Zebra stripes are synonymous with adventure
Before the global pandemic, travel agencies organized many adventure tours in Africa and tourists were often welcomed by zebra striped Land Rovers.
The zebra stripes are so characteristic of the car and of adventuring that in 2015, one of the members of the Hong Kong Land Rovers Club travelled the entire Silk Road with such a vehicle to Samarkand, Uzbekistan…
…while others discovered the Atlas Mountains of Morocco with one.
But where did the zebra stripes come from?
The story started when 48 years-old German zoologist Bernhard Grzimek and his 23 years-old son Michael arrived to Nairobi in January 1958 in their single engine airplane. Their goal was to count the animals in the Serengeti National Park of Tanzania. Because they thought the terrain and job required zebra stripes, not only the plane but the car was painted this way as well.
The car was a 1958 Land Rover 107” Series I Station Wagon with which sometimes they drove to the boma, the Masai round villages, and sat in the huts of Masai friends. Often, they set up the tripod for the camera on top of the Land Rover and they even lifted off the back door to be able to film the movements of animals while driving by.
The father and son duo not only created statistics, but also shot a movie called „Serengeti darf nicht sterben”, distributed in the US under the title „Serengeti”. The film was shown in more than 60 countries and was the first German film to receive an Oscar.
Mapping the wildlife of the Serengeti was a daunting task, at first the two zoologists only saw one mass of animals roaming the plains of Serengeti. But they worked out ways to document their results, divided the vast land into „districts’, sections they’ve already flown by at a constant height. They spent three hours in the air every day.
Finally, they proudly announced the result: 366,980 large animals lived in the Serengeti; including 99,481 wildebeest, 57,199 zebras and 55 rhinos.
The story has no happy ending
On the morning of January 11, 1959, Michael started to take aerial photos again: He was flying in the direction of the Serengeti. The plane had flown at a height of 200 meters (666 feet) when a griffon vulture hit the right wing and damaged the control cables. The plane crashed straight into the ground.

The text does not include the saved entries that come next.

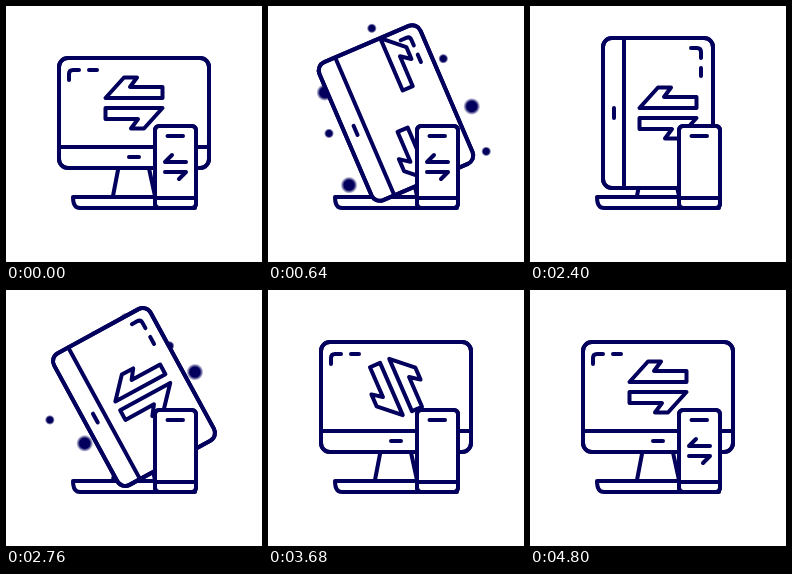
Write an HTML page that moves like this. It is 256x256 px and loops after 4.84 s.

```html
<!DOCTYPE html>
<html lang="en">
<head>
<meta charset="utf-8">
<title>Device sync</title>
<style>
  html, body { margin: 0; width: 100%; height: 100%; overflow: hidden; background: #fff; }
  svg { display: block; width: 100%; height: 100%; }
  .ink { fill: none; stroke: #02005c; stroke-width: 4; stroke-linecap: round; stroke-linejoin: round; }
  .paper { fill: #fff; }
</style>
</head>
<body>
<svg viewBox="0 0 256 256">
  <defs>
    <clipPath id="screen"><rect x="53" y="52" width="150" height="89"/></clipPath>
    <clipPath id="glass"><rect x="150" y="121" width="39" height="70"/></clipPath>
    <radialGradient id="soft">
      <stop offset=".6" stop-color="#02005c"/>
      <stop offset="1" stop-color="#02005c" stop-opacity="0"/>
    </radialGradient>
  </defs>

  <g id="dots"></g>

  <g class="ink">
    <path d="M67 191H189V202H74Q67 202 67 191Z" class="paper"/>
    <path d="M114.3 152L107 190M140.7 152L149 190"/>
  </g>

  <g id="monitor" class="ink">
    <rect x="53" y="52" width="150" height="110" rx="9" class="paper"/>
    <g clip-path="url(#screen)">
      <g id="arrows">
        <path id="arrowA" d="M-28.5 -5L-10 -25.5H3L-4 -16H28.5V-5Z"/>
        <path id="arrowB" d="M28.5 5L10 25.5H-3L4 16H-28.5V5Z"/>
      </g>
    </g>
    <rect x="53" y="52" width="150" height="110" rx="9"/>
    <path d="M53 141H203M123 151H133M63 74V68Q63 64 67 64H73M83 64H91"/>
  </g>

  <g class="ink">
    <rect x="149" y="120" width="41" height="82" rx="4" class="paper"/>
    <g clip-path="url(#glass)">
      <path id="swapA" d="M180 156H159L166 149"/>
      <path id="swapB" d="M159 166H180L173 173"/>
    </g>
    <rect x="149" y="120" width="41" height="82" rx="4"/>
    <path d="M149 192H190M161.500 130H177"/>
  </g>
</svg>
<script>
const LOOP = 4840, MOVE = 960;
const CX = 128, CY = 107;
const el = id => document.getElementById(id);
const set = (id, transform) => el(id).setAttribute('transform', transform);
const shift = (id, x) => set(id, `translate(${x.toFixed(2)} 0)`);
const rad = deg => deg * Math.PI / 180;

// Eased progress of a move that begins at the given time
function ease(t, start) {
  const u = Math.min(1, Math.max(0, (t - start) / MOVE));
  return u * u * (3 - 2 * u);
}

// angle, distance, radius
const dots = [
  [254, 88, 5], [311, 72, 5], [355, 76, 8.5], [23, 98, 5],
  [123, 86, 8.5], [163, 70, 5], [196, 74, 8.5], [96, 82, 5]
].map(([angle, dist, r]) => {
  const node = document.createElementNS('http://www.w3.org/2000/svg', 'circle');
  node.setAttribute('fill', 'url(#soft)');
  el('dots').append(node);
  return { angle, dist, r, node };
});

function drawDots(t) {
  const back = t >= 2400;
  const u = (t - (back ? 2400 : 0)) / 1140;
  const on = u > 0 && u < 1;
  const size = on ? Math.min(1, 1.35 * Math.sin(Math.PI * u)) : 0;
  const reach = 1 + 0.45 * (u - 0.561);
  const spin = (back ? 132 : 0) + (back ? -40 : 40) * (u - 0.561);
  for (const d of dots) {
    const a = rad(d.angle + spin);
    d.node.setAttribute('cx', CX + d.dist * reach * Math.cos(a));
    d.node.setAttribute('cy', CY + d.dist * reach * Math.sin(a));
    d.node.setAttribute('r', d.r * size);
  }
}

function drawArrows(t) {
  const turned = t >= 1200;
  const angle = turned ? -90 - 90 * ease(t, 3360) : 0;
  set('arrows', `translate(128 97) rotate(${angle})`);
  const out = 106 * ease(t, 200), left = 1 - ease(t, 1200);
  shift('arrowA', turned ? 73.5 * left : -out);
  shift('arrowB', turned ? -78 * left : out);
}

function drawSwap(t) {
  const x = t < 3000 ? -36 * ease(t, 1200) : 36 * (1 - ease(t, 3840));
  shift('swapA', x);
  shift('swapB', -x);
}

function draw(t) {
  const turn = 90 * (ease(t, 0) - ease(t, 2400));
  set('monitor', `rotate(${turn} ${CX} ${CY})`);
  drawDots(t);
  drawArrows(t);
  drawSwap(t);
}

const begin = performance.now();
function tick(now) {
  draw(Math.max(0, now - begin) % LOOP);
  requestAnimationFrame(tick);
}
draw(0);
requestAnimationFrame(tick);
</script>
</body>
</html>
```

Bernhard Grzimek had conjured up a new image of Africa for the world: “Africa” was no longer a ghostly jungle, but a wide, light dream landscape; a fragile Eden with acacias that one looked at wistfully like one’s own life story.